Last week, we considered challenges trustees face when selecting the CEO for a higher education organization. This week, we consider communications among trustees and the CEO, as well as succession planning for the CEO.
CEO and Trustee Communications
To establish a context for my comments regarding communication challenges, consider how the UA System is organized. There are several university systems within the State of Arkansas, including the UA System, the Arkansas State University System, and multiple stand-alone universities and community colleges. The UA System has a 10-person board of trustees, with trustees appointed by the governor for 10-year terms; hence, unless a trustee resigns, the governor makes a single appointment each year. The State Senate must approve the appointments. Arguably, appointment to be a UA trustee is the most prized appointment the governor makes.
The UA’s trustees appoint a president, who is the CEO for the system. The UA system includes five 4-year universities and a medical school (all having graduate programs) and seven 2-year colleges, each with a CEO who reports to the UA System president. In addition, the UA system includes an online delivery program, a division of agriculture, and several other units. From an organizational chart perspective, chancellors report to the president and the president reports to the board of trustees.
As chancellor of the university’s flagship campus in Fayetteville, if trustees communicated with me directly, they bypassed the president. Therefore, when such communications occurred, I informed the president. Likewise, if trustees communicated directly with my team members, I asked them to keep me informed. To avoid being a bottleneck in the flow of information between the board and team members, I encouraged team members to communicate frequently with trustees, but they kept me informed; examples include the vice chancellor for finance and administration (CFO) and his associate vice chancellor for facilities management, as well as the vice chancellor for intercollegiate athletics. If I’d attempted to restrict or limit such communication, first, it wouldn’t have worked, second, it was unnecessary because team members kept me apprised of interactions with trustees, and, third, if I’d done so, trustees could’ve drawn incorrect conclusions regarding my desire for open communication.

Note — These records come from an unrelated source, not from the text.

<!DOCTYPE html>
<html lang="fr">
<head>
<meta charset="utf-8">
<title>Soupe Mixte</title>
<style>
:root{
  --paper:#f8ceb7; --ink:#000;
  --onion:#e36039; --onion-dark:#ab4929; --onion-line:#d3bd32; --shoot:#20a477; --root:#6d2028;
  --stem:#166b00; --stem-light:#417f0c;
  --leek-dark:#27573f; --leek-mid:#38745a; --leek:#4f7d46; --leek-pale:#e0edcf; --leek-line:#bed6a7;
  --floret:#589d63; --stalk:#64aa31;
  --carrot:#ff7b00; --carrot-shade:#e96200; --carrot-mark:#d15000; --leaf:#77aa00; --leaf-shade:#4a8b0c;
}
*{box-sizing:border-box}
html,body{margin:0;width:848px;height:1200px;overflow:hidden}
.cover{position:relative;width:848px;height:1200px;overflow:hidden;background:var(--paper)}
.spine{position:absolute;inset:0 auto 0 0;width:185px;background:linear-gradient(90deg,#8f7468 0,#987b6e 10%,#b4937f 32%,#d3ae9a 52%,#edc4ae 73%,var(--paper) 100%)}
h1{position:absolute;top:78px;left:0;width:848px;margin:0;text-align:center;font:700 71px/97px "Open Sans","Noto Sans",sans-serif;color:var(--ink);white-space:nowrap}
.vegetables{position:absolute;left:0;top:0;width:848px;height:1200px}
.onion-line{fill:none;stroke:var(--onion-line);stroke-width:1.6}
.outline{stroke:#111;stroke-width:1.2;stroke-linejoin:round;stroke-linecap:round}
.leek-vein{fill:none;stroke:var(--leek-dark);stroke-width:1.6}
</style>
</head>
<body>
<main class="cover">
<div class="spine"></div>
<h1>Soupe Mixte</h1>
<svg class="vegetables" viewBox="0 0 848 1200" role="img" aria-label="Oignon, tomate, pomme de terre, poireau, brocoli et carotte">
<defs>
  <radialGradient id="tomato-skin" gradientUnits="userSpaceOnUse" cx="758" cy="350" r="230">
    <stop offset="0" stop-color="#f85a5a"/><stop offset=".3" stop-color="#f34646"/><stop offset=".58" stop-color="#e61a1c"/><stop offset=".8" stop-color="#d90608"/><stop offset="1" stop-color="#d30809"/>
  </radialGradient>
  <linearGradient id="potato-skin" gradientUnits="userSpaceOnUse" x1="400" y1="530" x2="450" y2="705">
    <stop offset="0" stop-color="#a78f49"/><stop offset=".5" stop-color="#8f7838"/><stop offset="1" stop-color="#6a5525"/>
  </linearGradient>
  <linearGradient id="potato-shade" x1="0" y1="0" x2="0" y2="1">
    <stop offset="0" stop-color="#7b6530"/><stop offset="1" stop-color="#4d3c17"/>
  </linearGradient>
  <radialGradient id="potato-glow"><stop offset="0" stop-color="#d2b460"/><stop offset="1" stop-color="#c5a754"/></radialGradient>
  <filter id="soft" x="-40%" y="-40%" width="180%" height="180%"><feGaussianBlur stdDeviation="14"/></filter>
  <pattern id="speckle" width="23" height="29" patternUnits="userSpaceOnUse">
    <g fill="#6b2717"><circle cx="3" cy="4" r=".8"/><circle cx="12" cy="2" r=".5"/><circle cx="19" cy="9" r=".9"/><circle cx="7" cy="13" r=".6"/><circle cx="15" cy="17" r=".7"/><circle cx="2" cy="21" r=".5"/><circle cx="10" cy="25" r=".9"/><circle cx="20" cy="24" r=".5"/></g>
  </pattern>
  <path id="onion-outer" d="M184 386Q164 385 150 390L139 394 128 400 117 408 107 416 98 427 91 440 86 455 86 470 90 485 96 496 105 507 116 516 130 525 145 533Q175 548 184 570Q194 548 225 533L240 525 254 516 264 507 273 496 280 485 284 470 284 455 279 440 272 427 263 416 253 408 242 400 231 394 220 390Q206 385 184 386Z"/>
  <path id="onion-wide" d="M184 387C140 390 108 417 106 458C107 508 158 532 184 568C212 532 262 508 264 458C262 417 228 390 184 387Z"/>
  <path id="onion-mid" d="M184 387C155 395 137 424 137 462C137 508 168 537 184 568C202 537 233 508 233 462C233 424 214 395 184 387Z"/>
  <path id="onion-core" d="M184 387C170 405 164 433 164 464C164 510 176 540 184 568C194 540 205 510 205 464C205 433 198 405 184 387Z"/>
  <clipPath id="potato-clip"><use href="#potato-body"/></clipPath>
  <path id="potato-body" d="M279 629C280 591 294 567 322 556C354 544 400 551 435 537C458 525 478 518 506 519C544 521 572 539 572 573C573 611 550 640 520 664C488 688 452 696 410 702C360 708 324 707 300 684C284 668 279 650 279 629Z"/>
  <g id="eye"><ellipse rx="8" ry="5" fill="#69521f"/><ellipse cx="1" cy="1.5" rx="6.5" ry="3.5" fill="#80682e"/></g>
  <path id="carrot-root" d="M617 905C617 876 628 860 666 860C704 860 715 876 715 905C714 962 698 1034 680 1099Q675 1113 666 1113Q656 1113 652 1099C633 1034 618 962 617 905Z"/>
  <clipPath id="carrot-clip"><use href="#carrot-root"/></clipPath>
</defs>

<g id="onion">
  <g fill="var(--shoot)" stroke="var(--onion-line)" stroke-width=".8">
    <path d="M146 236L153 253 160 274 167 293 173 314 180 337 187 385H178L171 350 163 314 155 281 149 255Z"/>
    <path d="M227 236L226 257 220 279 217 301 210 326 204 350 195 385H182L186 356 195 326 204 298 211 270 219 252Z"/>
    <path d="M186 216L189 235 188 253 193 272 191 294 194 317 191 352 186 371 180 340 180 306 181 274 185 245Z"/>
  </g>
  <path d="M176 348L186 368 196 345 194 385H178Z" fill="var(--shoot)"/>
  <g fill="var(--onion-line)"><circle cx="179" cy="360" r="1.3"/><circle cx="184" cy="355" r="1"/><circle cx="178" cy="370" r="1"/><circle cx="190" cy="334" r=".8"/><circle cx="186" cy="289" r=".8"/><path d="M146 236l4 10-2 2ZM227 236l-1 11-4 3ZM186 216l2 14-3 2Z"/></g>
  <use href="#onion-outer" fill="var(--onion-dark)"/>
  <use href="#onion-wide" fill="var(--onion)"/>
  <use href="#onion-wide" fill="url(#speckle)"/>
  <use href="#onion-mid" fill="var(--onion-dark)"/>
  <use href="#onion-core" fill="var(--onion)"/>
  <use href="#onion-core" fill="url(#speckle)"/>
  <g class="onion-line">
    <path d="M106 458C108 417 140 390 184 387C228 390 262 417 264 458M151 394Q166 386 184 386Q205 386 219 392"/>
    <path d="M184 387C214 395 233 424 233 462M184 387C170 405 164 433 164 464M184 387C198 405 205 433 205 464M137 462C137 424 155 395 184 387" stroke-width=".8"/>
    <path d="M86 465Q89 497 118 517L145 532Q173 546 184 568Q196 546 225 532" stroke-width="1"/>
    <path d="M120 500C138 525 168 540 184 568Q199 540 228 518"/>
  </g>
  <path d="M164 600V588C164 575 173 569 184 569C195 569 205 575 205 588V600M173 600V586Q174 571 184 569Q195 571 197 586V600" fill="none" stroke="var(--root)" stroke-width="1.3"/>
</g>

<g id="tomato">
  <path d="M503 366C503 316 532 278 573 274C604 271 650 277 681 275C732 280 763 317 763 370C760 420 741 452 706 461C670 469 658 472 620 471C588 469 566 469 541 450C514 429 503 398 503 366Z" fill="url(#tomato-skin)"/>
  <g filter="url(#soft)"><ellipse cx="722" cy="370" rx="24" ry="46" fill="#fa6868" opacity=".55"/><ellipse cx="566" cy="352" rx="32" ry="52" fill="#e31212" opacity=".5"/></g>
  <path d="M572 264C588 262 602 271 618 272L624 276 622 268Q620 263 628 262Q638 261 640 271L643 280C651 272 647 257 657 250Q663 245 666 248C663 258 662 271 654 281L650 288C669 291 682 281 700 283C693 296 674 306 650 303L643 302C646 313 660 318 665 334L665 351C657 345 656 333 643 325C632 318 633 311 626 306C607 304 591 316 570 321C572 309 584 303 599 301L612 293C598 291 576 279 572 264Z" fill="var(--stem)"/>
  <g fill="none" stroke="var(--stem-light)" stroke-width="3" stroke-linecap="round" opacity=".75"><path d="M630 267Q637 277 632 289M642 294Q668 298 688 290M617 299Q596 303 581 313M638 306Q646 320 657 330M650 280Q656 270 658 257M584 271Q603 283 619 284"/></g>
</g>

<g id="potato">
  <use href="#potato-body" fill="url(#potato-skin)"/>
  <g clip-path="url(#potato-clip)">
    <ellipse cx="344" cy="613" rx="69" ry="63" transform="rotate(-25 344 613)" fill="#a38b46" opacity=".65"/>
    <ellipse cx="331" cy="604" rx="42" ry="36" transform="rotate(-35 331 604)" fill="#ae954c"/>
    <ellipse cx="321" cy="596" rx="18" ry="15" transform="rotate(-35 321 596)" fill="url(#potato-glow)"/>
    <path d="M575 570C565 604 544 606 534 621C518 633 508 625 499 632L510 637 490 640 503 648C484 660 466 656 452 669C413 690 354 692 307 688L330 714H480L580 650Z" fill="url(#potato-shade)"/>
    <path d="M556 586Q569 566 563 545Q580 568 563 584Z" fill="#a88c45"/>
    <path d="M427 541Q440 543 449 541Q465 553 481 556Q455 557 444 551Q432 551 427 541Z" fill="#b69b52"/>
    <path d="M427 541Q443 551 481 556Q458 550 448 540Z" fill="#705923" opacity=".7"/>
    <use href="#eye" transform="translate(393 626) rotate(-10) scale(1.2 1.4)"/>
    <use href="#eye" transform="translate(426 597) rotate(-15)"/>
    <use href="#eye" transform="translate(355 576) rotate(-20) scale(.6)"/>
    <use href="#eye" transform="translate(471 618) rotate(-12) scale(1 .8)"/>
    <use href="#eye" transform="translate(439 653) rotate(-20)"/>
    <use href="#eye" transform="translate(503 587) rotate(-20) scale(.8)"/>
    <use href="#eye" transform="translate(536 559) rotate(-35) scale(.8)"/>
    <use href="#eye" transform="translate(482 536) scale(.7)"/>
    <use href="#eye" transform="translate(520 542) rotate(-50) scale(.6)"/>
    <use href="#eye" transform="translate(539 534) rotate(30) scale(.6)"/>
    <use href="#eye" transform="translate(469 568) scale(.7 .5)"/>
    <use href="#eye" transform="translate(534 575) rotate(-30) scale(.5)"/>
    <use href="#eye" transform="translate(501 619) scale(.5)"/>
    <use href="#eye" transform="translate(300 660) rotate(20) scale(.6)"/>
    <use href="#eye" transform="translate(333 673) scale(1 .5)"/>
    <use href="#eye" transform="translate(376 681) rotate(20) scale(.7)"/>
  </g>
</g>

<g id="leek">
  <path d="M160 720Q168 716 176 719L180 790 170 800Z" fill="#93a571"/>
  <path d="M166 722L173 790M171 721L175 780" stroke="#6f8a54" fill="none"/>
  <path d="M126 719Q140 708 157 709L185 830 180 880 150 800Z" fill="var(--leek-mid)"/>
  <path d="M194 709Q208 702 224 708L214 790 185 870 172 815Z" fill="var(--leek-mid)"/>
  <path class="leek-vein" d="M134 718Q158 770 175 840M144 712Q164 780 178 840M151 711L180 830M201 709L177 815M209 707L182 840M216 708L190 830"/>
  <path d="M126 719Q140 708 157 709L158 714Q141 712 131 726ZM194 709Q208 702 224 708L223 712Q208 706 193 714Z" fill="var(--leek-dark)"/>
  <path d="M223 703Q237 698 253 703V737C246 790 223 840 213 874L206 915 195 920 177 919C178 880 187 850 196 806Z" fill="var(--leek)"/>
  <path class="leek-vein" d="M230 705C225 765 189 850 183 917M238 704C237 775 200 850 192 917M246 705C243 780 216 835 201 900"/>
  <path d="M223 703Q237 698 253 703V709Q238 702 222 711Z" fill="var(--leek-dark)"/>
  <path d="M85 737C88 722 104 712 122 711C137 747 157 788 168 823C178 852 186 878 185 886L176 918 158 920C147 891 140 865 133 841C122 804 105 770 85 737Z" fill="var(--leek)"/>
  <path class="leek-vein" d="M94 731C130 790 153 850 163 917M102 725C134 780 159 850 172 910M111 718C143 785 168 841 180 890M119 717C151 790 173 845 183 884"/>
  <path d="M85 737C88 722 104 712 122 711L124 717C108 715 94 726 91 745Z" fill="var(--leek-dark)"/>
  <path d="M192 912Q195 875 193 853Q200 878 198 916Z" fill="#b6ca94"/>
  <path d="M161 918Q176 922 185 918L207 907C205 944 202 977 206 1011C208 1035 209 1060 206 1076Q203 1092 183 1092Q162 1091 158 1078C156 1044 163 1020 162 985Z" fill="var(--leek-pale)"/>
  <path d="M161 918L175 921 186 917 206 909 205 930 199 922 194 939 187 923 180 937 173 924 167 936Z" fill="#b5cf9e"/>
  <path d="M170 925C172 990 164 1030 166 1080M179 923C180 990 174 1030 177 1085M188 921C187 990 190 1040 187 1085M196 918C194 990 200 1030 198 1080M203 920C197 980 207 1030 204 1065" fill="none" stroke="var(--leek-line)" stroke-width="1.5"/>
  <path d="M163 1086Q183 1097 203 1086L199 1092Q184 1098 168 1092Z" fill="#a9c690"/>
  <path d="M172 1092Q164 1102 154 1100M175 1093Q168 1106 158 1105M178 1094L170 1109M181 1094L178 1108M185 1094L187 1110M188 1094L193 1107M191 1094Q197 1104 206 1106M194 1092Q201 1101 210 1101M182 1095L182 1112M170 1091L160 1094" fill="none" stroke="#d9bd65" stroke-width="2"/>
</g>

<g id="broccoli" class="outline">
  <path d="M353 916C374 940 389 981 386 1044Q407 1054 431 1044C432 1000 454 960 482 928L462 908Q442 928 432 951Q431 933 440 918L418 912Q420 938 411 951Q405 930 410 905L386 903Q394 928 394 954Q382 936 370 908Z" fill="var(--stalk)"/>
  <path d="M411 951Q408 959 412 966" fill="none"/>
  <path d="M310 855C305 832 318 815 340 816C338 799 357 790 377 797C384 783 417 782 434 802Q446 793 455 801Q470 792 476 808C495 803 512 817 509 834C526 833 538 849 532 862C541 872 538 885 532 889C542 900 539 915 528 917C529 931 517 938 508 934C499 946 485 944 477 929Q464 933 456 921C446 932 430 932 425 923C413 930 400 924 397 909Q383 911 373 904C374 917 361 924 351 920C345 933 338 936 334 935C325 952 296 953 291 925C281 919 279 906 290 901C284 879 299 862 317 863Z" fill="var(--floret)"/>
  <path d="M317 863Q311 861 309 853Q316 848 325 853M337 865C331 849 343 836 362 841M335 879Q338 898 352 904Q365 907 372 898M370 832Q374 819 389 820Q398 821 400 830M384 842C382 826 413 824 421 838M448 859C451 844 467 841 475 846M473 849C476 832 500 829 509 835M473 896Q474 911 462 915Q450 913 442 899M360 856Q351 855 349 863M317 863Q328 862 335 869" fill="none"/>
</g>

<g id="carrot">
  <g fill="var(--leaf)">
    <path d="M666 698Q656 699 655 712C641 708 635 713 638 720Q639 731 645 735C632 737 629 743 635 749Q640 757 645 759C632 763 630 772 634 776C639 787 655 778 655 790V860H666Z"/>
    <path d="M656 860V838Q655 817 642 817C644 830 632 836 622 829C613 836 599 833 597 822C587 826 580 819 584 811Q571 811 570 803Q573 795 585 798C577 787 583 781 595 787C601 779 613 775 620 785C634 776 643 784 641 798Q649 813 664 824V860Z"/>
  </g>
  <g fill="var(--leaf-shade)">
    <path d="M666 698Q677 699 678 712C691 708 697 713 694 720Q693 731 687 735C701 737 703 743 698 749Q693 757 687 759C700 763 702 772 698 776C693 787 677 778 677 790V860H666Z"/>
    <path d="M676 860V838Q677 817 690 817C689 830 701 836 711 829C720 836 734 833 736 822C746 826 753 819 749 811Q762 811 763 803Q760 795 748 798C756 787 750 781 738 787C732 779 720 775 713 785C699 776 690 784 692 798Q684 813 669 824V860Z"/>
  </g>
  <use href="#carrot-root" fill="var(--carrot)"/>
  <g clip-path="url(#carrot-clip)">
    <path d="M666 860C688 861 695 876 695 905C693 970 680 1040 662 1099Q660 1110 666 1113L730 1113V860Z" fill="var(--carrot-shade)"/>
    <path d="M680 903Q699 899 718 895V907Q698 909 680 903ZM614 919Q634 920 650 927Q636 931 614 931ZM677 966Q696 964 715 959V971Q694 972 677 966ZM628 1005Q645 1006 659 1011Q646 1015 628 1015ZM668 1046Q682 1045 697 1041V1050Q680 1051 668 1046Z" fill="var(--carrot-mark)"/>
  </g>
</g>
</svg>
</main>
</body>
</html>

Just as it’s an important duty for corporate directors, succession planning is an important duty for trustees. However, anecdotal evidence suggests it occurs far less frequently in academia than in business. Trustees must be ready to deal with unexpected, even tragic, circumstances and be prepared to, at least, appoint an acting CEO when the current CEO is unable to perform his or her duties or has been removed from the position by the trustees. In addition, trustees should ensure CEOs perform succession planning within their organization.
In my role as UA’s chancellor, I knew who the successor would be for each of my direct reports if an unexpected change occurred. To ensure viable candidates would be considered, successors would hold interim appointments, a search committee would be appointed, and permanent successors would be selected. Generally, the person who held an interim appointment was recommended by the person currently holding the position; however, no guarantee was provided because I wanted to avoid placing constraints on the interim appointment. The greatest challenge I faced was identifying the successor to J. Frank Broyles, an icon in intercollegiate athletics.
Broyles was reluctant to engage in a discussion of who I should turn to if he could not perform. He knew several people in intercollegiate athletics who died within a year of their retirement and didn’t want to think about retirement. Finally, I said “Frank, if you are hit by a bus, who should I ask to step in and assist me.” Then, and only then, did he give me a name.
Next Week’s Blog: Higher Education Boards—Part 3